| About this exercise |
Your response should consist of the data that follows, repeated in full without alteration.

(Records from a collection)
=== Section Start ===
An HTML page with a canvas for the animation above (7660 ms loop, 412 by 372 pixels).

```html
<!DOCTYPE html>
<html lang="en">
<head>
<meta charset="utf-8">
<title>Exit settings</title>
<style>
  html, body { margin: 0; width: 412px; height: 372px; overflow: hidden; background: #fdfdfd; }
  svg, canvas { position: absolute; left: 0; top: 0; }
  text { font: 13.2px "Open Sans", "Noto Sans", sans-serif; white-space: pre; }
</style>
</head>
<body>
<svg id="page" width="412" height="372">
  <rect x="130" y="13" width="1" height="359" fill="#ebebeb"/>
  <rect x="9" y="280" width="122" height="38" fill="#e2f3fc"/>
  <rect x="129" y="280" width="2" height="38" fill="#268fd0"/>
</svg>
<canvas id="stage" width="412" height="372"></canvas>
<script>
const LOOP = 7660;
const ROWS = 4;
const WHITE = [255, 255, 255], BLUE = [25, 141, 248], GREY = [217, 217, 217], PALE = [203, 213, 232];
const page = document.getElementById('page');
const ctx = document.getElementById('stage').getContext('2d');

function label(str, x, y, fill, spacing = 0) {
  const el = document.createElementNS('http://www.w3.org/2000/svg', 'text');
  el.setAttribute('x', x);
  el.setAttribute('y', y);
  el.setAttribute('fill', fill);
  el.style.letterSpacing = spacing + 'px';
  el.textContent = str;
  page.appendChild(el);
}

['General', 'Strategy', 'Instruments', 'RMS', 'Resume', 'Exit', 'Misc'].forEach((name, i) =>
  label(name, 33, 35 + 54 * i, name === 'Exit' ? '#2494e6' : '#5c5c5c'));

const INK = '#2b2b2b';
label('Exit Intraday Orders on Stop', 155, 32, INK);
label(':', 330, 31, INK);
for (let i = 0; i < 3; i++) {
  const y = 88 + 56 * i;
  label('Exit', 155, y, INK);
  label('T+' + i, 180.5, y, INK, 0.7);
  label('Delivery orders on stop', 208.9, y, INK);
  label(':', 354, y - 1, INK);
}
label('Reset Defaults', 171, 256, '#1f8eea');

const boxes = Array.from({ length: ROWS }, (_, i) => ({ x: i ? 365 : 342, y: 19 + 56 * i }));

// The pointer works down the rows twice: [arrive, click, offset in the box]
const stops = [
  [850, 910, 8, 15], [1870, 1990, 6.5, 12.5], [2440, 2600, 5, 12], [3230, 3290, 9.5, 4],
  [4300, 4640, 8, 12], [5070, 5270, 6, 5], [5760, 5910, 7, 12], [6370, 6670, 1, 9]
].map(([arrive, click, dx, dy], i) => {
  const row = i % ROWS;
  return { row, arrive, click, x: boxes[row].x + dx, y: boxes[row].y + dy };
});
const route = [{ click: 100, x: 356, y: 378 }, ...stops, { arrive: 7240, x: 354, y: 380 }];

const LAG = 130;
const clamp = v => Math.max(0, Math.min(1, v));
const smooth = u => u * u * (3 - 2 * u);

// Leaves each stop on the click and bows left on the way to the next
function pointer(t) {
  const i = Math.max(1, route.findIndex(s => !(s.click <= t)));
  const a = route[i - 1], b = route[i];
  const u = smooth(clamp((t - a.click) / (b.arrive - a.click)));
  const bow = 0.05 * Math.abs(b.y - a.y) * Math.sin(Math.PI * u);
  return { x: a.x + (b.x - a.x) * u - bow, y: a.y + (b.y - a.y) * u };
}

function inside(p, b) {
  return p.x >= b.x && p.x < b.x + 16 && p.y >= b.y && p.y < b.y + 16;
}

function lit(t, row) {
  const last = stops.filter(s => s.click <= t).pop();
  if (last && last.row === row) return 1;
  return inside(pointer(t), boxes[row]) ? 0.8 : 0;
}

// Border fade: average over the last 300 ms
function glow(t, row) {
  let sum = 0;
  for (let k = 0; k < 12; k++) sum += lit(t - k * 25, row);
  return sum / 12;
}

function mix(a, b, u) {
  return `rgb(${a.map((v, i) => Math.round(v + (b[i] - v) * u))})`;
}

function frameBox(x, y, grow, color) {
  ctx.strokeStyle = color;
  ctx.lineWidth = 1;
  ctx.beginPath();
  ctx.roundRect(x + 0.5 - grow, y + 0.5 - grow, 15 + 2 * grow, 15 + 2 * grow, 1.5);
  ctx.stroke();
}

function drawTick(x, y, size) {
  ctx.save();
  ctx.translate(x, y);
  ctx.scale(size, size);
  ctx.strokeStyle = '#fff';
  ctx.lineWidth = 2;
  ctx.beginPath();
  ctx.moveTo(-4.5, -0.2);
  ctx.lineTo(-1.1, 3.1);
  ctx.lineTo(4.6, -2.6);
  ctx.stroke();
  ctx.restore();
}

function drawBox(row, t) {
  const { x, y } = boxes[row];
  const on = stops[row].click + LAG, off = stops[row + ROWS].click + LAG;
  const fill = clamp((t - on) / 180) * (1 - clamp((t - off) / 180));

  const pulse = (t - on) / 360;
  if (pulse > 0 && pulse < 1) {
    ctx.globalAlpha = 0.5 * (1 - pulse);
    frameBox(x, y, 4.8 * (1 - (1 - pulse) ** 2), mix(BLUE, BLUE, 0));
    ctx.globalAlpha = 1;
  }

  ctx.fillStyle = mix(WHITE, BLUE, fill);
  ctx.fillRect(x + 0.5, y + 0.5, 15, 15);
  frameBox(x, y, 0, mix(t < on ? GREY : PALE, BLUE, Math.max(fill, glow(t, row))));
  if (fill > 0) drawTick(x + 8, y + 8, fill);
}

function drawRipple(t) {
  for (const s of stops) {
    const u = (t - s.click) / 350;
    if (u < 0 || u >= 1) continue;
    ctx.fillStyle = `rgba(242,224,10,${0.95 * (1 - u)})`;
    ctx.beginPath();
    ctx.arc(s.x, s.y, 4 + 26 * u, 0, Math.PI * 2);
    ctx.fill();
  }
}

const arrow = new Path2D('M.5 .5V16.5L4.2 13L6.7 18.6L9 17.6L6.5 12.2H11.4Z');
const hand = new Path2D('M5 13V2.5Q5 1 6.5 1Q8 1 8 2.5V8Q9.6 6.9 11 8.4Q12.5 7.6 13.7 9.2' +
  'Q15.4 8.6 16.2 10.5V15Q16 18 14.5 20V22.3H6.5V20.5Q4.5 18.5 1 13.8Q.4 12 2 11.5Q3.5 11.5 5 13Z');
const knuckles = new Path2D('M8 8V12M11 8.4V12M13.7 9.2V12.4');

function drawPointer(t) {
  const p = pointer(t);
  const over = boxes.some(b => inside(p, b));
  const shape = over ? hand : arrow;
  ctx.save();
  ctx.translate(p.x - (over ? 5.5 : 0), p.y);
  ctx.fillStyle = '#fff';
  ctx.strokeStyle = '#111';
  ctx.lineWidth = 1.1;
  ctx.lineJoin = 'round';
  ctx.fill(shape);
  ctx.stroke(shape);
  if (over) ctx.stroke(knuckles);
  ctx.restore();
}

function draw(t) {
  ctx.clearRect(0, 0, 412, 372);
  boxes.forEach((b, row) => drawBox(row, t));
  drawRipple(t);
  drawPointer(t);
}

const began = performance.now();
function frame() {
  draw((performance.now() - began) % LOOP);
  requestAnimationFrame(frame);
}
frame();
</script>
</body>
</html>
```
=== Section End ===
| Solution for this problem |
An HTML page with a canvas for the animation above (7660 ms loop, 412 by 372 pixels).

```html
<!DOCTYPE html>
<html lang="en">
<head>
<meta charset="utf-8">
<title>Exit settings</title>
<style>
  html, body { margin: 0; width: 412px; height: 372px; overflow: hidden; background: #fdfdfd; }
  svg, canvas { position: absolute; left: 0; top: 0; }
  text { font: 13.2px "Open Sans", "Noto Sans", sans-serif; white-space: pre; }
</style>
</head>
<body>
<svg id="page" width="412" height="372">
  <rect x="130" y="13" width="1" height="359" fill="#ebebeb"/>
  <rect x="9" y="280" width="122" height="38" fill="#e2f3fc"/>
  <rect x="129" y="280" width="2" height="38" fill="#268fd0"/>
</svg>
<canvas id="stage" width="412" height="372"></canvas>
<script>
const LOOP = 7660;
const ROWS = 4;
const WHITE = [255, 255, 255], BLUE = [25, 141, 248], GREY = [217, 217, 217], PALE = [203, 213, 232];
const page = document.getElementById('page');
const ctx = document.getElementById('stage').getContext('2d');

function label(str, x, y, fill, spacing = 0) {
  const el = document.createElementNS('http://www.w3.org/2000/svg', 'text');
  el.setAttribute('x', x);
  el.setAttribute('y', y);
  el.setAttribute('fill', fill);
  el.style.letterSpacing = spacing + 'px';
  el.textContent = str;
  page.appendChild(el);
}

['General', 'Strategy', 'Instruments', 'RMS', 'Resume', 'Exit', 'Misc'].forEach((name, i) =>
  label(name, 33, 35 + 54 * i, name === 'Exit' ? '#2494e6' : '#5c5c5c'));

const INK = '#2b2b2b';
label('Exit Intraday Orders on Stop', 155, 32, INK);
label(':', 330, 31, INK);
for (let i = 0; i < 3; i++) {
  const y = 88 + 56 * i;
  label('Exit', 155, y, INK);
  label('T+' + i, 180.5, y, INK, 0.7);
  label('Delivery orders on stop', 208.9, y, INK);
  label(':', 354, y - 1, INK);
}
label('Reset Defaults', 171, 256, '#1f8eea');

const boxes = Array.from({ length: ROWS }, (_, i) => ({ x: i ? 365 : 342, y: 19 + 56 * i }));

// The pointer works down the rows twice: [arrive, click, offset in the box]
const stops = [
  [850, 910, 8, 15], [1870, 1990, 6.5, 12.5], [2440, 2600, 5, 12], [3230, 3290, 9.5, 4],
  [4300, 4640, 8, 12], [5070, 5270, 6, 5], [5760, 5910, 7, 12], [6370, 6670, 1, 9]
].map(([arrive, click, dx, dy], i) => {
  const row = i % ROWS;
  return { row, arrive, click, x: boxes[row].x + dx, y: boxes[row].y + dy };
});
const route = [{ click: 100, x: 356, y: 378 }, ...stops, { arrive: 7240, x: 354, y: 380 }];

const LAG = 130;
const clamp = v => Math.max(0, Math.min(1, v));
const smooth = u => u * u * (3 - 2 * u);

// Leaves each stop on the click and bows left on the way to the next
function pointer(t) {
  const i = Math.max(1, route.findIndex(s => !(s.click <= t)));
  const a = route[i - 1], b = route[i];
  const u = smooth(clamp((t - a.click) / (b.arrive - a.click)));
  const bow = 0.05 * Math.abs(b.y - a.y) * Math.sin(Math.PI * u);
  return { x: a.x + (b.x - a.x) * u - bow, y: a.y + (b.y - a.y) * u };
}

function inside(p, b) {
  return p.x >= b.x && p.x < b.x + 16 && p.y >= b.y && p.y < b.y + 16;
}

function lit(t, row) {
  const last = stops.filter(s => s.click <= t).pop();
  if (last && last.row === row) return 1;
  return inside(pointer(t), boxes[row]) ? 0.8 : 0;
}

// Border fade: average over the last 300 ms
function glow(t, row) {
  let sum = 0;
  for (let k = 0; k < 12; k++) sum += lit(t - k * 25, row);
  return sum / 12;
}

function mix(a, b, u) {
  return `rgb(${a.map((v, i) => Math.round(v + (b[i] - v) * u))})`;
}

function frameBox(x, y, grow, color) {
  ctx.strokeStyle = color;
  ctx.lineWidth = 1;
  ctx.beginPath();
  ctx.roundRect(x + 0.5 - grow, y + 0.5 - grow, 15 + 2 * grow, 15 + 2 * grow, 1.5);
  ctx.stroke();
}

function drawTick(x, y, size) {
  ctx.save();
  ctx.translate(x, y);
  ctx.scale(size, size);
  ctx.strokeStyle = '#fff';
  ctx.lineWidth = 2;
  ctx.beginPath();
  ctx.moveTo(-4.5, -0.2);
  ctx.lineTo(-1.1, 3.1);
  ctx.lineTo(4.6, -2.6);
  ctx.stroke();
  ctx.restore();
}

function drawBox(row, t) {
  const { x, y } = boxes[row];
  const on = stops[row].click + LAG, off = stops[row + ROWS].click + LAG;
  const fill = clamp((t - on) / 180) * (1 - clamp((t - off) / 180));

  const pulse = (t - on) / 360;
  if (pulse > 0 && pulse < 1) {
    ctx.globalAlpha = 0.5 * (1 - pulse);
    frameBox(x, y, 4.8 * (1 - (1 - pulse) ** 2), mix(BLUE, BLUE, 0));
    ctx.globalAlpha = 1;
  }

  ctx.fillStyle = mix(WHITE, BLUE, fill);
  ctx.fillRect(x + 0.5, y + 0.5, 15, 15);
  frameBox(x, y, 0, mix(t < on ? GREY : PALE, BLUE, Math.max(fill, glow(t, row))));
  if (fill > 0) drawTick(x + 8, y + 8, fill);
}

function drawRipple(t) {
  for (const s of stops) {
    const u = (t - s.click) / 350;
    if (u < 0 || u >= 1) continue;
    ctx.fillStyle = `rgba(242,224,10,${0.95 * (1 - u)})`;
    ctx.beginPath();
    ctx.arc(s.x, s.y, 4 + 26 * u, 0, Math.PI * 2);
    ctx.fill();
  }
}

const arrow = new Path2D('M.5 .5V16.5L4.2 13L6.7 18.6L9 17.6L6.5 12.2H11.4Z');
const hand = new Path2D('M5 13V2.5Q5 1 6.5 1Q8 1 8 2.5V8Q9.6 6.9 11 8.4Q12.5 7.6 13.7 9.2' +
  'Q15.4 8.6 16.2 10.5V15Q16 18 14.5 20V22.3H6.5V20.5Q4.5 18.5 1 13.8Q.4 12 2 11.5Q3.5 11.5 5 13Z');
const knuckles = new Path2D('M8 8V12M11 8.4V12M13.7 9.2V12.4');

function drawPointer(t) {
  const p = pointer(t);
  const over = boxes.some(b => inside(p, b));
  const shape = over ? hand : arrow;
  ctx.save();
  ctx.translate(p.x - (over ? 5.5 : 0), p.y);
  ctx.fillStyle = '#fff';
  ctx.strokeStyle = '#111';
  ctx.lineWidth = 1.1;
  ctx.lineJoin = 'round';
  ctx.fill(shape);
  ctx.stroke(shape);
  if (over) ctx.stroke(knuckles);
  ctx.restore();
}

function draw(t) {
  ctx.clearRect(0, 0, 412, 372);
  boxes.forEach((b, row) => drawBox(row, t));
  drawRipple(t);
  drawPointer(t);
}

const began = performance.now();
function frame() {
  draw((performance.now() - began) % LOOP);
  requestAnimationFrame(frame);
}
frame();
</script>
</body>
</html>
```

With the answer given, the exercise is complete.